The Human Connections Fund was established in December 2005 and gives North Carolina electric cooperatives and their employees the ability to assist sister cooperatives and their members in times of need. The initiative has previously provided donations to those affected by severe storms, hurricanes and other disasters here at home and throughout the country.

In Time of Rapid Change, Matheson Tells Electric Co-ops ‘It’s Good to Be Us’

NRECA CEO Jim Matheson urged electric cooperative leaders at Regional Meetings 1&4 to take on the historic changes and opportunities emerging across the industry and know the association is ready to lead and partner to ensure co-ops are equipped to best serve their members.

“It’s all about change and the opportunities it brings,” Matheson said in his keynote address Wednesday in Indianapolis.

“This meeting is your chance to meet the people at NRECA who are leading these efforts, and for you to learn more.”

Matheson noted three key areas of transformation and opportunity for co-ops—broadband, infrastructure and politics—and how NRECA is evolving in its own right to meet their needs.

“It’s the most important work we’re doing right now, and we want you to make the most of these opportunities to invest in your co-op’s reliability, resilience and relevance,” he said.

NRECA Broadband launched in July for co-ops delivering high-quality internet, building networks or finding other ways to help close the digital divide.
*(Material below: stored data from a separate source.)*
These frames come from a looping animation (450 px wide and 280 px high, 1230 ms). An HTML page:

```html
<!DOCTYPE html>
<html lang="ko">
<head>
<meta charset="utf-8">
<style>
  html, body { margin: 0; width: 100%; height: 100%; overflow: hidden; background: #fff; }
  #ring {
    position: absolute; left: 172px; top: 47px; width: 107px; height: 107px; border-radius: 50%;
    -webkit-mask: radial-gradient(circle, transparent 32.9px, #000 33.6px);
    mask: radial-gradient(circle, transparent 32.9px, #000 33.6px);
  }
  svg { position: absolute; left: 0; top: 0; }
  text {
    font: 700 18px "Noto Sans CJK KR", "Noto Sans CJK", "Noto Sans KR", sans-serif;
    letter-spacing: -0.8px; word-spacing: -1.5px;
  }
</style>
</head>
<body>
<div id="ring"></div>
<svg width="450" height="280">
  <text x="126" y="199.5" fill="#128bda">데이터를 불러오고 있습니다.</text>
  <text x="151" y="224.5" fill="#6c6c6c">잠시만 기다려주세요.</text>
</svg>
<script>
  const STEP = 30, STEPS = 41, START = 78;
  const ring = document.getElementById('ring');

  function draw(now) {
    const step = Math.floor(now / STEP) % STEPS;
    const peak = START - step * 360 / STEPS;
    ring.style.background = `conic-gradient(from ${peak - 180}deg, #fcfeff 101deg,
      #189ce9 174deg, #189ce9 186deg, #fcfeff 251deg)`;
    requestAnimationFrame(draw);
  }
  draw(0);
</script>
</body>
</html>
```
Its team of experts are steeped in telecommunications policy, regulations and its highly competitive politics, he said.

“We’re positioning NRECA to best support our members [and] to make darn sure we are on a level playing field,” said Matheson.

When it comes to infrastructure, the $1.2 trillion federal law offers enormous opportunities for co-ops to invest in electric vehicles, disaster mitigation and technologies for a smart grid, microgrids and cybersecurity.

To help smooth the complex compliance process, NRECA is bringing co-ops together to work on projects and grant applications.

“NRECA is here to make it as easy as possible to access these programs and put them to work for you,” Matheson said.

In the political arena, polarized gridlock may be a constant, but “electric co-ops will be as respected, as relevant and as effective in politics as we’ve ever been,” he said.

“You have credit and credibility on both sides of the aisle for the work you do. NRECA’s reputation, your reputation, is sterling. And that matters more now than ever before.”

For example, Congress came together last month to pass the budget reconciliation bill with provisions giving direct-pay tax credits for electric co-ops to deploy new energy technologies—a top priority for NRECA.

“It covers any tax credit for energy technologies—renewables, storage, carbon capture—anything the federal government might offer as an incentive to a for-profit utility, a not-for-profit co-op can now use, too,” Matheson said. “Now, and in the future. And that’s a pretty big deal.”

In many ways, NRECA member co-ops “are much bigger than politics,” he said. By revolutionizing the electric industry and making key investments in their communities, co-ops draw bipartisan recognition in Washington, he said.

“It is a time of rapid change—to be sure—but it’s also good to be us,” Matheson said. “Thanks to the work of your co-op, we have every advantage with us as we lead the way to that bright future.”

Cathy Cash is a staff writer for NRECA.